It's a little known fact that I used to be a high school animation teacher. After attending the Emily Carr University of Art and Design and obtaining a Bachelor of Media Arts with a degree in Film Animation in 2001, I decided to go back to school and get a Bachelor of Education from the University of British Columbia. I thought teaching was a good idea because after graduating from animation school I had taught some animation courses at an art school for kids and I really liked teaching and found it really rewarding. Also I was finding it difficult to find a job in the animation industry after 911. The whole story is actually highlighted in my 2007 animation Yellow Sticky Notes.
I eventually got a job teaching high school computer animation and info tech for a couple years but moved on to teaching college level classical animation at a technical art college.
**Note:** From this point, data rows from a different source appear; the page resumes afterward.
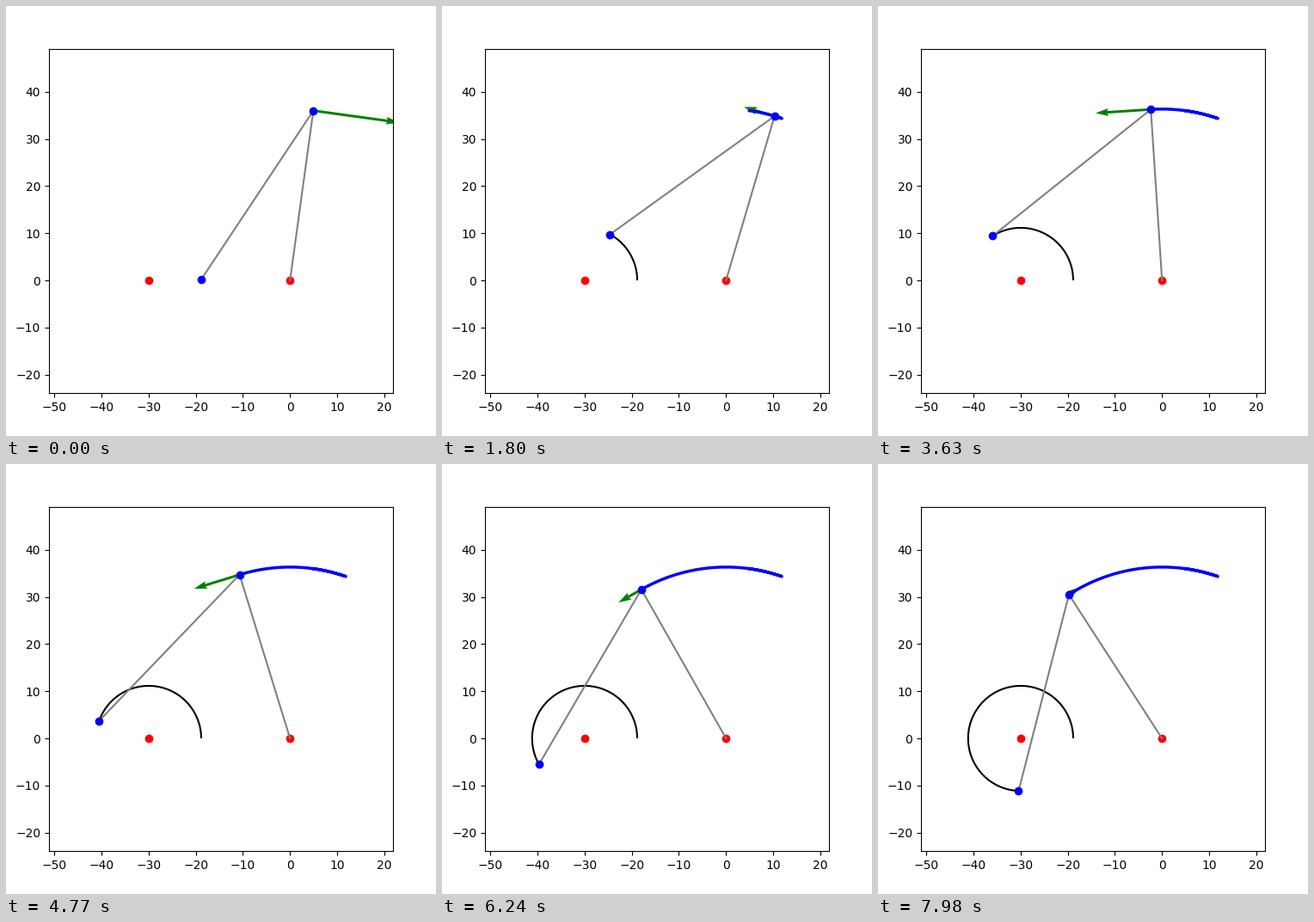
Recreate the animation shown at these times as a matplotlib script. Size 500 by 500 pixels, loop 8000 ms.

```python
import numpy as np
import matplotlib.pyplot as plt
from matplotlib.animation import FuncAnimation

GROUND, CRANK, COUPLER, ROCKER = 30, 11.15, 43.0, 36.35
FRAMES, LOOP_MS = 267, 8000
MARGIN = 10


def solve(theta):
    """Crank pin, rocker pin and rocker pin velocity for crank angles theta."""
    pin = np.array([-GROUND + CRANK * np.cos(theta), CRANK * np.sin(theta)])
    dist = np.hypot(*pin)
    u = -pin / dist
    normal = np.array([-u[1], u[0]])
    along = (COUPLER**2 - ROCKER**2 + dist**2) / (2 * dist)
    tip = pin + along * u + np.sqrt(COUPLER**2 - along**2) * normal

    link = np.arctan2(*(tip - pin)[::-1])
    rock = np.arctan2(*tip[::-1])
    speed = CRANK * np.sin(theta - link) / np.sin(rock - link)
    return pin, tip, speed * np.array([-np.sin(rock), np.cos(rock)])


pin, tip, vel = solve(np.linspace(0, 2 * np.pi, 360)[1:])

fig = plt.figure(figsize=(5, 5), dpi=100)
ax = fig.add_axes([0.1, 0.1, 0.8, 0.8])

left = -GROUND - CRANK - MARGIN
right = tip[0].max() + MARGIN
mid, half = (ROCKER - CRANK) / 2, (right - left) / 2
ax.set_xlim(left, right)
ax.set_ylim(mid - half, mid + half)
ax.set_xticks(range(-50, 21, 10))
ax.set_yticks(range(-20, 41, 10))

ax.plot([-GROUND, 0], [0, 0], "o", color="red")
pin_path, = ax.plot([], [], color="black", lw=1.5)
tip_path, = ax.plot([], [], color="blue", lw=2.5)
links, = ax.plot([], [], color="gray", lw=1.5)
joints, = ax.plot([], [], "o", color="blue")
arrow = ax.quiver([0], [0], [1], [0], color="green", scale=84, width=0.0075)


def update(i):
    a, b = pin[:, i], tip[:, i]
    pin_path.set_data(*pin[:, :i + 1])
    tip_path.set_data(*tip[:, :i + 1])
    links.set_data([a[0], b[0], 0], [a[1], b[1], 0])
    joints.set_data([a[0], b[0]], [a[1], b[1]])
    arrow.set_offsets([b])
    arrow.set_UVC(*vel[:, i:i + 1])
    return pin_path, tip_path, links, joints, arrow


anim = FuncAnimation(fig, update, frames=FRAMES, interval=LOOP_MS / FRAMES,
                     init_func=lambda: update(0), repeat=True, repeat_delay=0)
plt.show()
```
I was the senior classical animation instructor and taught full time and part time for over 4 years before I started filmmaking full time. I liked teaching because I was still able to find time to make films and it was a great way to supplement my income while I built up my filmmaking skills and resources to the point I could do it on a full time basis. In 2009, I quite teaching and started focusing on filmmaking full time.
Thus, teaching has always been in my blood...which is why I devote many days of the year to teaching youth animation workshops and lecturing at universities across North America. I think it's very important to always give back and inspire a future generation of animators through talks, screenings, and workshops. Teaching animation workshops is a perfect way to combine my love of animation with my love of teaching.
Recently, I conducted a trial run of the first ever Yellow Sticky Notes - Youth Anijam Workshop. An ‘anijam’ is a collaborative animation where various animators each create an individual animated segment that all link together to make one larger film. The ‘anijam’ has students working together by creating a larger animated film, which is constructed using all the student's work. The ‘anijam’ was coined by legendary animator, Marv Newland, who created the 1984 animated film, Anijam.
There were actually two workshops. The workshops took place on August 9th, 2013 in picturesque West Vancouver, Canada and was organized and commissioned by the Harmony Arts Festival. The first workshop in the morning was for younger kids aged 6 to 12 early but it was only two hours and there were twelve students so I felt the results were a bit rushed to post their video. The second workshop was in the afternoon and had five students participate aged 12 to 14. I was extremely impressed by the work done in the second afternoon workshop of older students.
The 12 to 14 year old workshop was 3 hours in duration and smaller in size. So this made it much more interactive and I could work more one on one with the students. For the first hour I taught the students the principles of animation and how to create classical animation using sticky notes. During the last two hours, students created their animations on 4x6 inch Post-it Notes using nothing but a black pen and then captured their drawings into the computer for editing. This was a trail run for The Yellow Sticky Notes Project, a series of anijam workshops across Canada and the world. For only having 2 hours to animate and an hour to learn how to do it, their talent for animating blew me away. I've posted the video below to show you what they accomplished in such a short amount of time!
What we're hoping to do is to use all revenue created by my latest short collaborative animated film, Yellow Sticky Notes I Canadian Anijam, to create a program that helps inspire youth to express their creativity using classical animation. This will be done through free animation workshops across Canada in conjunction with youth film festivals and other children events. A foundation called the Yellow Sticky Notes Project will be established to administer the animation workshop funds to respectable organizations and qualified professional animation instructors.
As well, all efforts will be made to organize future Yellow Sticky Notes Anijams internationally with acclaimed independent animators, organized by various countries, with the hopes to inspire the children and youth around the world to explore the medium of classical animation through expressive and experimental animated art making.
Please leave comments on your thoughts about this and any advice you may have. If you’d like to donate to help bring the Yellow Sticky Notes Project to life, please contact me at info[at]meditatingbunny[dot]com
Thanks for reading and please subscribe for updates on future blog posts and uploaded videos to my WebTV. Please enjoy the animation video I put together of the student's work! Thanks!